King Dylan reigns on instant masterpiece

Tim Paluch

Bob Dylan has been one busy 60-year-old. Rightfully known as blues rock’s wily and crafty ol’ veteran, Dylan has played over 450 live shows since the release of 1997’s Grammy winning “Time Out of Mind,” a benchmark in his career rebirth.

“Time Out of Mind” was something entirely new for Dylan – a dark, deeply introspective look at mortality and the inevitability of human predicament. The songs were sharply produced, with Dylan adding moody electronics to further enhance the album’s murky temper.

On “Love and Theft,” Dylan’s 43rd album, he returns to his roots. The man famous for being tangled up in the blues now finds himself completely immersed in them. “Love and Theft” is nothing less than a 57 minute, 32 second-long American music lesson. Our professor, the Dylan of old, the “Blood on the Tracks” and “John Wesley Harding” Dylan, takes the listener on a masterful ride through it all – folk, country rock, deep Southern blues, street-corner rockabilly and pre-rock pop.

Dylan delivers a no-gimmick, bare-bones sounding album, one that took only two weeks to record, giving it that rough live- band sound from the past, something noticeably absent on “Time Out of Mind.”

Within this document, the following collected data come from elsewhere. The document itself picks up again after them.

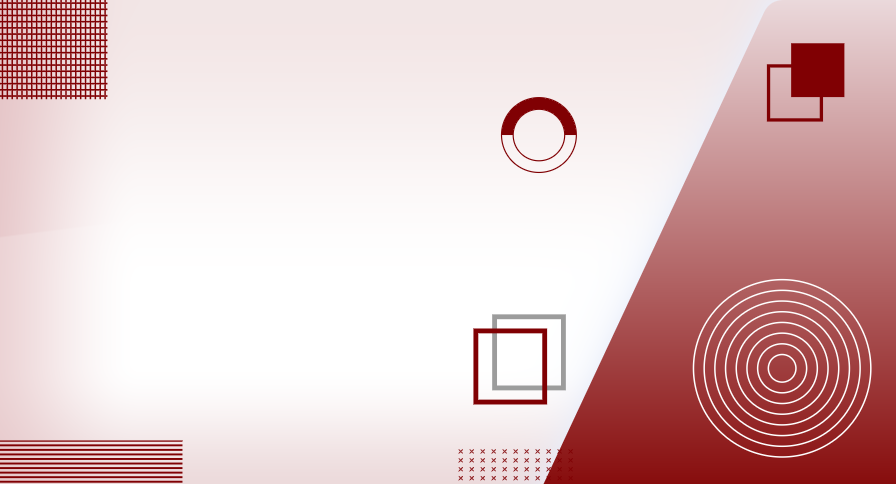
Write a WebGL 2 fragment shader that draws this background.

```glsl
#version 300 es
precision highp float;
// Geometric red and white backdrop: a soft pink wash, a slanted gradient panel,
// and flat ornaments (rings, squares, grid, stripes, crosses) from distance functions.
// Lengths are fractions of the canvas height, with the origin at the lower left.
uniform vec2 u_resolution;
out vec4 outColor;

const vec3 MAROON = vec3(0.50, 0.0, 0.01);
const vec3 GRAY = vec3(0.61);
const vec3 WHITE = vec3(1.0);

// Smooth coverage of a filled shape; px is the size of one pixel.
float fill(float d, float px) {
  return clamp(0.5 - d / px, 0.0, 1.0);
}

// Coverage of a line of the given width, dimmed when thinner than a pixel.
float stroke(float d, float width, float px) {
  return clamp(0.5 + (0.5 * width - abs(d)) / px, 0.0, min(1.0, width / px));
}

float box(vec2 p, vec2 halfSize) {
  vec2 q = abs(p) - halfSize;
  return length(max(q, 0.0)) + min(max(q.x, q.y), 0.0);
}

// Square outline whose thickness lies inside its outer edge.
float frame(vec2 p, vec2 halfSize, float width, float px) {
  return stroke(box(p, halfSize) + 0.5 * width, width, px);
}

float smoothMax(float a, float b, float k) {
  float h = max(k - abs(a - b), 0.0) / k;
  return max(a, b) + 0.25 * h * h * k;
}

// Distance to the nearest of evenly spaced parallel lines.
float repeatLine(float x, float spacing) {
  return (fract(x / spacing) - 0.5) * spacing;
}

// Slanted panel with a rounded upper corner.
float panel(vec2 p) {
  float slant = -dot(p - vec2(1.123, 0.0), vec2(0.9059, -0.4235));
  return smoothMax(slant, p.y - 1.0, 0.0265);
}

// Pale wash: tinted at the top, the bottom and the left side.
vec3 backdrop(vec2 p, float px) {
  vec3 color = mix(WHITE, vec3(0.95, 0.90, 0.90), smoothstep(0.40, 1.0, p.y));
  color = mix(color, vec3(0.92, 0.845, 0.85), 1.0 - smoothstep(-0.04, 0.25, p.y));
  float side = 1.0 - smoothstep(-0.08, 0.29, p.x);
  float fold = fill(0.51 + 0.125 * p.x - p.y, 2.0 * px);
  float strength = mix(0.78, 0.95, fold);
  return mix(color, vec3(0.89, 0.75, 0.76), side * strength);
}

// Ring with a solid upper half and a thin outlined lower half.
float halfRing(vec2 p, float outer, float inner, float px) {
  float r = length(p);
  float band = max(r - outer, inner - r);
  float solid = fill(max(band, -p.y), px);
  float lines = max(stroke(r - outer, 0.0024, px), stroke(r - inner, 0.0024, px));
  return max(solid, lines);
}

float concentric(vec2 p, float first, float gap, float count, float px) {
  float r = length(p);
  float index = clamp(round((r - first) / gap), 0.0, count - 1.0);
  return stroke(r - first - index * gap, 0.0031, px);
}

// Lattice of small diagonal crosses starting at p = 0.
float crosses(vec2 p, vec2 gap, vec2 count, float px) {
  vec2 q = abs(p - gap * clamp(round(p / gap), vec2(0.0), count - 1.0));
  float lines = stroke((q.x - q.y) * 0.7071, 0.0023, px);
  return lines * fill(max(q.x, q.y) - 0.0045, px);
}

void main() {
  float px = 1.0 / u_resolution.y;
  vec2 p = gl_FragCoord.xy * px;
  vec3 color = backdrop(p, px);

  // Panel with a cool glow along its edge
  float edge = panel(p);
  color = mix(color, vec3(0.91, 0.93, 0.98), 0.7 * exp(-max(edge, 0.0) / 0.035));
  vec3 shade = mix(vec3(0.53, 0.05, 0.05), vec3(0.92, 0.85, 0.86), p.y);
  color = mix(color, shade, fill(edge, px));

  // Woven grid in the upper left corner
  float weave = max(stroke(repeatLine(p.x, 0.0101), 0.0031, px),
                    stroke(repeatLine(1.0 - p.y, 0.0128), 0.0034, px));
  color = mix(color, MAROON, weave * fill(box(p - vec2(0.0, 1.0), vec2(0.222, 0.205)), px));

  // Stripes in the lower left corner
  float stripes = stroke(repeatLine(p.y, 0.0094), 0.0040, px);
  color = mix(color, MAROON, stripes * fill(box(p, vec2(0.377, 0.090)), px));

  // Crosses along the bottom
  float marks = crosses(p - vec2(0.952, 0.0121), vec2(0.0227, 0.0184), vec2(11.0, 4.0), px);
  color = mix(color, MAROON, 0.85 * marks);

  // Rings
  color = mix(color, MAROON, halfRing(p - vec2(1.1135, 0.721), 0.0773, 0.0532, px));
  color = mix(color, WHITE, concentric(p - vec2(1.616, 0.239), 0.0285, 0.0221, 8.0, px));

  // Overlapping squares
  vec2 largeSize = vec2(0.0761, 0.0785);
  color = mix(color, GRAY, frame(p - vec2(1.093, 0.272), largeSize, 0.0100, px));
  color = mix(color, MAROON, frame(p - vec2(1.0543, 0.2428), largeSize, 0.0100, px));
  color = mix(color, MAROON, frame(p - vec2(1.6425, 0.808), vec2(0.058, 0.0592), 0.0068, px));
  color = mix(color, MAROON, fill(box(p - vec2(1.6896, 0.855), vec2(0.055, 0.0556)), px));

  outColor = vec4(color, 1.0);
}
```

“Love and Theft” is wise and profound, both musically and lyrically, and the songs are full of ironic humor and witty tales of romance, mischief and mystery. It’s as good as anything Dylan released in his `60s heyday, while he still held the position as rock’s cynical political spokesperson for an entire generation.

Along with maybe Johnny Cash, Dylan remains the best at using song to tell stories of the innate struggles of human existence, dissecting everyday personal battles to create meaningful, intricate tales of loathing and self-demise. “Love and Theft” reinforces this skill as good as any Dylan album.

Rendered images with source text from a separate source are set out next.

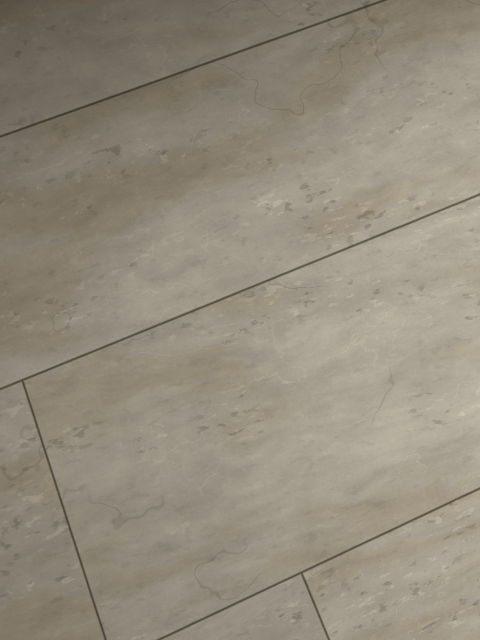
Reproduce this texture procedurally as a WebGL 2 fragment shader.

```glsl
#version 300 es
precision highp float;
// Large beige stone floor tiles in staggered rows, seen at a slant.
// Two fans of converging lines give row and column coordinates for the joints;
// warped, stretched noise gives each tile its own bands, veins, pits and grain.
uniform vec2 u_resolution;
out vec4 fragColor;

// Lengths are in canvas widths, with depth measured down from the top edge.
const float ROW_SLOPE = 0.3274;     // slope of the row joints at the top
const float ROW_FAN = 0.0968;       // growth of that slope with depth
const float FIRST_ROW = 0.2847;     // depth of the first joint at the left
const float ROW_RATE = 2.1407;      // rows per unit of depth
const float ROW_GROWTH = 0.2399;    // perspective growth of the rows
const float COL_LEAN = 0.3766;      // lean of the cross joints
const float COL_FAN = 0.2645;       // growth of that lean to the right
const float COL_START = -0.2082;    // cross joint of row two
const float TILE_LENGTH = 1.8;
const float STAGGER = 0.344;        // shift of each row against the last
const float JOINT_WIDTH = 0.0043;
const vec3 SHADOW = vec3(0.31, 0.285, 0.245);
const vec3 LIGHT = vec3(0.69, 0.66, 0.60);
const vec3 JOINT_TINT = vec3(0.55, 0.54, 0.50);
const vec3 BAND_TINT = vec3(1.0, 0.98, 0.94);

float hash(vec2 p) {
    return fract(sin(dot(p, vec2(127.1, 311.7))) * 43758.5453);
}

float noise(vec2 p) {
    vec2 i = floor(p), f = fract(p);
    f = f * f * (3.0 - 2.0 * f);
    return mix(mix(hash(i), hash(i + vec2(1, 0)), f.x),
               mix(hash(i + vec2(0, 1)), hash(i + vec2(1, 1)), f.x), f.y);
}

float fbm(vec2 p) {
    float sum = 0.0, amp = 0.5;
    for (int i = 0; i < 5; i++) {
        sum += amp * noise(p);
        p = mat2(1.6, 1.2, -1.2, 1.6) * p + 7.3;
        amp *= 0.5;
    }
    return sum;
}

// Stretched layers that keep the direction of the stone's bedding.
float bedding(vec2 p) {
    float sum = 0.0, amp = 0.5;
    for (int i = 0; i < 5; i++) {
        sum += amp * noise(p);
        p = p * vec2(2.1, 1.9) + 3.7;
        amp *= 0.55;
    }
    return sum;
}

// Thin line where a noise field crosses its middle value.
float vein(float field, float width) {
    return 1.0 - smoothstep(0.0, width, abs(field - 0.48));
}

// Returns a brightness factor in x and a warm tint amount in y.
vec2 stone(vec2 p, float seed, float tilt) {
    p = mat2(cos(tilt), -sin(tilt), sin(tilt), cos(tilt)) * p + seed * vec2(17.0, 9.0);
    float warp = fbm(p * 3.0);
    vec2 q = p + 0.16 * vec2(warp, fbm(p * 3.5 + 21.0));
    float bands = bedding(q * vec2(2.2, 8.5));
    float streaks = bedding(q * vec2(9.0, 42.0) + 5.0);
    float mottle = fbm(p * 24.0);
    float patches = smoothstep(0.48, 0.68, fbm(p * vec2(4.0, 9.0) + 31.0));
    float crack = vein(fbm(p * 3.2 + 11.0), 0.007)
                * smoothstep(0.50, 0.66, noise(p * 6.0 + 4.0));
    float pale = vein(fbm(p * vec2(7.0, 9.0) + 43.0), 0.012)
               * smoothstep(0.45, 0.75, noise(p * 7.0 + 13.0));
    float pits = smoothstep(0.60, 0.74, fbm(p * vec2(45.0, 70.0)));
    float flakes = smoothstep(0.60, 0.72, fbm(p * vec2(50.0, 85.0) + 19.0));
    float grain = noise(p * 210.0) + noise(p * 390.0) - 1.0;
    float tone = 1.0 + 0.19 * (bands - 0.53) + 0.11 * (streaks - 0.53)
               + 0.10 * (mottle - 0.48) + 0.025 * grain;
    tone -= 0.09 * crack + pits * (0.04 + 0.11 * patches);
    tone += 0.05 * pale + flakes * (0.025 + 0.07 * patches);
    return vec2(tone, smoothstep(0.58, 0.40, bands));
}

// Coverage of a joint at the nearest whole number of a coordinate.
float joint(float coord, float slope, float pixel) {
    float d = abs(coord - round(coord)) / slope;
    return 1.0 - smoothstep(-pixel, pixel, d - 0.5 * JOINT_WIDTH);
}

void main() {
    float pixel = 1.0 / u_resolution.x;
    vec2 p = vec2(gl_FragCoord.x, u_resolution.y - gl_FragCoord.y) * pixel;

    // Converging row and column coordinates
    float depth = (p.y + ROW_SLOPE * p.x) / (1.0 - ROW_FAN * p.x);
    float fromFirst = depth - FIRST_ROW;
    float v = 1.0 + ROW_RATE * fromFirst / (1.0 + ROW_GROWTH * fromFirst);
    float along = (p.x - COL_LEAN * p.y) / (1.0 + COL_FAN * p.y);
    float rowSlope = length(vec2(dFdx(v), dFdy(v))) / pixel;
    float colSlope = length(vec2(dFdx(along), dFdy(along))) / (pixel * TILE_LENGTH);
    float row = floor(v);
    float u = (along - COL_START - STAGGER * (row - 2.0)) / TILE_LENGTH;

    // Stone, varied by tile
    float seed = hash(vec2(floor(u) + 5.0, row + 2.0));
    float tilt = mod(row, 2.0) < 0.5 ? 0.20 : 0.04;
    vec2 surface = stone(vec2(along, depth), seed, tilt);

    // Soft light from the right, with a dark upper left corner
    float glow = smoothstep(-0.35, 0.8, p.y + 0.35 * p.x) * (0.62 + 0.38 * p.x);
    glow *= 1.0 - 0.12 * smoothstep(0.9, 1.33, p.y);
    vec3 color = mix(SHADOW, LIGHT, glow) * surface.x * (0.985 + 0.03 * seed);
    color *= mix(vec3(1.0), BAND_TINT, surface.y);

    // Joints
    float gap = max(joint(v, rowSlope, pixel), joint(u, colSlope, pixel));
    color *= mix(vec3(1.0), JOINT_TINT, gap);
    fragColor = vec4(color, 1.0);
}
```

“I think of it as a greatest hits album, Volume One or Volume Two – without the hits. Not yet anyway,” Dylan said when asked about “Love and Theft.” That statement is not unlike the kind of sly jokes that appear throughout the album, whether he’s calling room service to “send up a room” in “Po’ Boy” or telling of a conversation between lovers in “Floater (Too Much to Ask)” – “Romeo, he said to Juliet/You got a full complexion/It doesn’t give your appearance a very youthful touch/Juliet said back to Romeo/Why don’t you just shove off/If it bothers you so much.”

“Love and Theft” starts off with the story of “Tweedle Dee & Tweedle Dum,” a country blues romp that tells the tale of two good-for-nothings waltzing through life. From there, the album weaves in and out through American blues in all its forms.

“Mississippi,” which Sheryl Crow recorded for 1998’s “The Globe Sessions,” is a gloomy folk ballad in which a pained Dylan proclaims, “Been in Mississippi a little too long.”

There’s signature Dylan traditional blues rock, with tracks like “Summer Days” and “High Water,” as well as the picturesque ballads (“Moonlight,” “Bye and Bye”) we’ve come to expect from his albums.

The album ends with the seven-minute long “Sugar Baby,” an enduring tale where Dylan wails with emotion only found in the blues – “I’ve got my back to the sun/ because the light is too intense/ I can’t see what everybody in the world is up against.”

Make no mistake, “Love and Theft” is a rock `n’ roll album, but more Chuck Berry and Bo Diddley than the Stones. It takes you back to the dirty days of an old-time touring blues musician, and here Dylan is that guy performing at a different poorly-lit club night after night. You can just picture him playing outside the pawn shop or under an overpass, guitar case open, half a buck or so of change inside.

He’s that fella you see when you peek over the newspaper you’re reading on the bus, legs crossed, strumming his guitar, a few passengers tapping their feet along to the music – some aware they’re doing it, some not.

He’s so raw with passion on “Love and Theft” it makes you believe life is rough for this wandering bluesman; maybe he’s sleeping under a different roof every night, or perhaps panhandling or swindling a tourist here and there for a couple extra bucks during the day. But the music he’s playing is good, and he knows it’s good. So he’s loving every minute of it.